----- Task material

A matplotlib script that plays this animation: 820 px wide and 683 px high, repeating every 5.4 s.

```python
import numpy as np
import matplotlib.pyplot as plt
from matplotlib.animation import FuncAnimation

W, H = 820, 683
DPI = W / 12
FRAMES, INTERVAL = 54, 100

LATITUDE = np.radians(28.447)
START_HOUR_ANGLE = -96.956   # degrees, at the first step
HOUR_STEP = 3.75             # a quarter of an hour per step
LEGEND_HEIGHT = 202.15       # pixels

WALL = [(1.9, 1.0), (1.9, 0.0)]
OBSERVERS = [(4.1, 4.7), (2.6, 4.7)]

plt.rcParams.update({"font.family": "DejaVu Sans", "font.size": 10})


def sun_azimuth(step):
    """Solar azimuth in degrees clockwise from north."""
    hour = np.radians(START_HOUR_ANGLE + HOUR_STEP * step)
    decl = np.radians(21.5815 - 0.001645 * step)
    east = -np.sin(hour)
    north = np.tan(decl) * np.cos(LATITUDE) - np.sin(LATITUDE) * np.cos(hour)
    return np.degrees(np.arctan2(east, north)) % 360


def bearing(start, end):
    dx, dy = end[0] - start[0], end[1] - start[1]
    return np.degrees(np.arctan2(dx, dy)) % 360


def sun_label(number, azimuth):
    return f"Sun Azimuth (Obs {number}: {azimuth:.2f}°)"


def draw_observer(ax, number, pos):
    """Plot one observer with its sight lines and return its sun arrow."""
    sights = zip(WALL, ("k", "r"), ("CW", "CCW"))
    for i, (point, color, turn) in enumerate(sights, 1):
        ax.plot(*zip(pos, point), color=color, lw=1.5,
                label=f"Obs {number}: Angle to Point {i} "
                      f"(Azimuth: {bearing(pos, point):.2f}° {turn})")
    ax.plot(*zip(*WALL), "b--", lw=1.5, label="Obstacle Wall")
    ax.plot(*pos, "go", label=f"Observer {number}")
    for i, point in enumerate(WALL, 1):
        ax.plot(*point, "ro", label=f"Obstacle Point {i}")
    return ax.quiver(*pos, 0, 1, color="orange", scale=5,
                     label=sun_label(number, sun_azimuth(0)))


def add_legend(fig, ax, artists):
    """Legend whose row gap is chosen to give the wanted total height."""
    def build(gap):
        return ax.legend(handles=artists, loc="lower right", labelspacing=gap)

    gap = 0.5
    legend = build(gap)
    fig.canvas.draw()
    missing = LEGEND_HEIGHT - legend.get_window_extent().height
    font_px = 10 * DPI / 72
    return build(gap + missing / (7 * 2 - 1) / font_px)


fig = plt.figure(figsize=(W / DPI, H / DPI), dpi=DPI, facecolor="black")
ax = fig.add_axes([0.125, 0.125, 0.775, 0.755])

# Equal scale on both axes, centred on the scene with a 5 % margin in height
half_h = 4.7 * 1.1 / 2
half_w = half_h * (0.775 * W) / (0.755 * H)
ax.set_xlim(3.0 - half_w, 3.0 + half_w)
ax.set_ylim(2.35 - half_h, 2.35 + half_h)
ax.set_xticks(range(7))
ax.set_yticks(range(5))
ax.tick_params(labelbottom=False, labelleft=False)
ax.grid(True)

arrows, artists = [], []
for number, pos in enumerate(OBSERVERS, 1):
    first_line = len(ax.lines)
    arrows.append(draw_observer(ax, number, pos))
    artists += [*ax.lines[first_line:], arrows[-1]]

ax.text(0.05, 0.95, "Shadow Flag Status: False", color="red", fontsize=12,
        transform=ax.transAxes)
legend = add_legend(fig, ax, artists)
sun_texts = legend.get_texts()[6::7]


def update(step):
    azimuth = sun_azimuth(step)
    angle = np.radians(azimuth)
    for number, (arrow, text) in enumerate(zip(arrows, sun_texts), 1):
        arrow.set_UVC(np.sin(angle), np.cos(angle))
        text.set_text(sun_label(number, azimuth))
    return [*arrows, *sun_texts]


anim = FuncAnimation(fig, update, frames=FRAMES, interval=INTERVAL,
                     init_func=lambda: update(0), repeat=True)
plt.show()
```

----------

Look through the records and gather every line containing "decl".

[Answer area]
    decl = np.radians(21.5815 - 0.001645 * step)
    north = np.tan(decl) * np.cos(LATITUDE) - np.sin(LATITUDE) * np.cos(hour)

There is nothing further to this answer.